About 40 percent of Texas’ foreign-born workers are naturalized citizens. The remaining 60 percent hold green cards that allow them to work or they work illegally—the jobs data doesn’t break it down. The Pew Research Center, the go-to source on U.S. Hispanics, estimates that Texas’ 1.2 million illegal immigrants made up 8.5 percent of the state’s civilian labor force in 2014.
Federal law no doubt hinders illegals’ employment in Texas. Employers must attest to the legal status of all employees (Form I-9), and the authorities sometimes conduct raids on companies suspected of employing immigrants without a legal right to work. Enforcement may be having some effect: The number of illegal workers has been flat nationally for nearly a decade, Pew reports.
Texas’ Economic Interest
In 2016, we wrote about the dangers trade protectionism poses for Texas, the top state for exports by a large margin, and jobs at companies that depend on overseas sales (see “Troubles with Trade,” D CEO July/August 2016). Given its export prowess, we wrote then, Texas will benefit from national policies that expand trade, particularly with Mexico.
Like exports, immigrant labor makes an important contribution to the Texas economy, one that shouldn’t be ignored at a time when increasingly strident anti-globalist sentiments portray foreign-born workers as a blight on the American economy. It’s not just a matter of illegal workers. The ascendant America First movement even contemplates sharp reductions in legal immigration, including educated workers badly needed in technology industries and those gainfully employed in the United States for decades.
With an unemployment rate below 4 percent, Texas is already running up against constraints in labor supply. The Dallas Builders Association, for example, reported shortages of about 20,000 construction workers, delaying the building of an average home by a month and raising costs by $5,000.
Texas’ overriding economic interest lies in strong growth—keeping a good thing going. That will require adding more workers to an already tight labor force. Some will come from other states, but immigrants will still play a crucial role in filling the ranks, particularly in construction and other industries that have historically depended heavily on foreign-born workers. Tighter legal immigration creates the risk of spreading labor shortages in Texas, stifling the nation’s most vibrant economy.
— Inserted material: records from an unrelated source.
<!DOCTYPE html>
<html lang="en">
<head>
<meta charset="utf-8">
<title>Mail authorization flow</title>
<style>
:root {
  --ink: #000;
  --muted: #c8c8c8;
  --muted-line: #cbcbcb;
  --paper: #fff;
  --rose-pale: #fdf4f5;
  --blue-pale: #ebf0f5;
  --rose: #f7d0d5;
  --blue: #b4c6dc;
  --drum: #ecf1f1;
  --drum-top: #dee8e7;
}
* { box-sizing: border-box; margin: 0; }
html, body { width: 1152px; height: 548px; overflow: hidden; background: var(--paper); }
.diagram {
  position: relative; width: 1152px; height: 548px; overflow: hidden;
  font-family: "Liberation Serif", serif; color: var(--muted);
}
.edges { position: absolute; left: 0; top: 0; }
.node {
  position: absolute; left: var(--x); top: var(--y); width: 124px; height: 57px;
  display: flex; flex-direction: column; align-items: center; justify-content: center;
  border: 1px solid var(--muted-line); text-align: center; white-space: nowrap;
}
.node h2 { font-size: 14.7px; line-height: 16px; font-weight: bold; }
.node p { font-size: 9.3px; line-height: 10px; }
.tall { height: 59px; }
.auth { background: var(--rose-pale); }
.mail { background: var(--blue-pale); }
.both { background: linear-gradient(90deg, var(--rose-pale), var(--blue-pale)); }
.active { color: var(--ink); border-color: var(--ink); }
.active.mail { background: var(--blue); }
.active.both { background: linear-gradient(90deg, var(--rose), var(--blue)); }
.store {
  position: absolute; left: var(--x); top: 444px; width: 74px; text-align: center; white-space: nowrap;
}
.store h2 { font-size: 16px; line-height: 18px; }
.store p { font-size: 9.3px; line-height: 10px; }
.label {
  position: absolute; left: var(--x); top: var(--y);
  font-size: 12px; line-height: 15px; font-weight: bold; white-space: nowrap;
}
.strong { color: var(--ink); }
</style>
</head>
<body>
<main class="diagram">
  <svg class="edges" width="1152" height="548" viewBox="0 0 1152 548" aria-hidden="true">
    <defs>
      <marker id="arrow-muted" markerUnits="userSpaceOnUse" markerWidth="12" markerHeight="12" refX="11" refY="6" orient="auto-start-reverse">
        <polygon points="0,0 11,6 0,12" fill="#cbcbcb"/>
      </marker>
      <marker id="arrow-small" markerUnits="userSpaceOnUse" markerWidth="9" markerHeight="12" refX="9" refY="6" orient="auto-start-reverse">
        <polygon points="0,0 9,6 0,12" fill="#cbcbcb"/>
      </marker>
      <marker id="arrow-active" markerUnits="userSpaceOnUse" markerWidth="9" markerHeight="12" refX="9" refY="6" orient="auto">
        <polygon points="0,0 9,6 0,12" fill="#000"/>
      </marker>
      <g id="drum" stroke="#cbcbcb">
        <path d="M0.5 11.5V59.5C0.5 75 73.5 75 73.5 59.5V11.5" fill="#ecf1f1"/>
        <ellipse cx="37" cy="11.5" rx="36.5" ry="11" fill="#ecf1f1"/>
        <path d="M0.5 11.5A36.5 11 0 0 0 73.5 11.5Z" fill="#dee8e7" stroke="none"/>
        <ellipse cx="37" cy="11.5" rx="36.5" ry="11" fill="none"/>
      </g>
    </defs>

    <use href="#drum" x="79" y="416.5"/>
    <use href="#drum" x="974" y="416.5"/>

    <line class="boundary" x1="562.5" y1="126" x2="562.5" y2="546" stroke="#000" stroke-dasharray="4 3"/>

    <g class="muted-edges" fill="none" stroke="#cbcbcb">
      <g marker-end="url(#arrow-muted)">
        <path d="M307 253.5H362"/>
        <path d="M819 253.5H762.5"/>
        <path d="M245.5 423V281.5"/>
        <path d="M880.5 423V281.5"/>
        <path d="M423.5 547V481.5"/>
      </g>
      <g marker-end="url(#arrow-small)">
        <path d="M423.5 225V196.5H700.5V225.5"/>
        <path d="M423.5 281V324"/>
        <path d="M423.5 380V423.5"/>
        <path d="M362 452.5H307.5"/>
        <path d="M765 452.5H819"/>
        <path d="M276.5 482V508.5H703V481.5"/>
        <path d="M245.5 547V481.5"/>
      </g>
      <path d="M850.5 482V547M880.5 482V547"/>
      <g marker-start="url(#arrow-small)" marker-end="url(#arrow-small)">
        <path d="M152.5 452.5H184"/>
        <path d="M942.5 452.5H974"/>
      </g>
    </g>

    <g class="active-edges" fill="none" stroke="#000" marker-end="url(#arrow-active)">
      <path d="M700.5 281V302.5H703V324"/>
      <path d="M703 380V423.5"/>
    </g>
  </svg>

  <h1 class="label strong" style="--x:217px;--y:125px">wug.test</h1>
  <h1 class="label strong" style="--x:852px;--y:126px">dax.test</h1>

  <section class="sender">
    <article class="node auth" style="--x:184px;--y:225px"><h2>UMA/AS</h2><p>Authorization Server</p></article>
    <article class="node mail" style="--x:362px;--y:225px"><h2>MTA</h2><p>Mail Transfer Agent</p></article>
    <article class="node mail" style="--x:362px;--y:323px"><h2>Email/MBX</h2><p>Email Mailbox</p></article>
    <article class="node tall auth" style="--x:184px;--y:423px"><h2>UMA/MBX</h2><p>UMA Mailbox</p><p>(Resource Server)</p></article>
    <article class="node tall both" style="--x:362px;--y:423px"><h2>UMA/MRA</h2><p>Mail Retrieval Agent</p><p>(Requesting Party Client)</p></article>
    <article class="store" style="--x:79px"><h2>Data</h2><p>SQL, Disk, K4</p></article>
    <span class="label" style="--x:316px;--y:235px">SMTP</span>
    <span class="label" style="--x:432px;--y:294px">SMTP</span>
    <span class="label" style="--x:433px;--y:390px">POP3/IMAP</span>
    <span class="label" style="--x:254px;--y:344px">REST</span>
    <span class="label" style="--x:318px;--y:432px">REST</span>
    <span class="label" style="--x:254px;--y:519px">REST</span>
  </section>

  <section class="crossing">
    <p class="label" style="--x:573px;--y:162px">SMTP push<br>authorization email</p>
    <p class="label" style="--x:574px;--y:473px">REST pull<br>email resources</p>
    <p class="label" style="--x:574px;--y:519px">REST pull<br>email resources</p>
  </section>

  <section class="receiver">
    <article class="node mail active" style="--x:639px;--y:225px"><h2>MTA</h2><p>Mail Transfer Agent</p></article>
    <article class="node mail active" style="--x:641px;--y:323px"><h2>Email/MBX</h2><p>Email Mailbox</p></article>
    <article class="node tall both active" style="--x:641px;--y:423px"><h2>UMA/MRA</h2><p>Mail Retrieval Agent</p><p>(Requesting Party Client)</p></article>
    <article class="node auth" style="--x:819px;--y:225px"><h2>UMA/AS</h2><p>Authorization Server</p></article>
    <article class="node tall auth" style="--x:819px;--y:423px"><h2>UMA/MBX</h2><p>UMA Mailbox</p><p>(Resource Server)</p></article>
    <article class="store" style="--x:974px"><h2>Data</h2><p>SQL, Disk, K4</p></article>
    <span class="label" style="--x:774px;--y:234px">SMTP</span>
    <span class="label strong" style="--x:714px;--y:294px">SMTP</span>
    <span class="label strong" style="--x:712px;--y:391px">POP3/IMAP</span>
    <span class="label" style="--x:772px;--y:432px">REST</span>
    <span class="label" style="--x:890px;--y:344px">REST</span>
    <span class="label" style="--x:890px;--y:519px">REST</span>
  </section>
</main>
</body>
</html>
Without enough workers, for example, Texas construction companies wouldn’t be able to turn out as many new homes and commercial buildings. With building crimped, real estate prices would be higher across the board. The loss of foreign-born workers would spread far beyond construction. Higher housing prices would deter Californians and New Yorkers from moving to Texas. Companies already here would see costs rise, eroding a business climate ranked among the best in the nation. Fewer firms would move to the state.
Texans shouldn’t want any part of this. The state has done quite well in recent decades with open trade and expanding employment of foreign-born workers. What’s worked in the past will work in the future.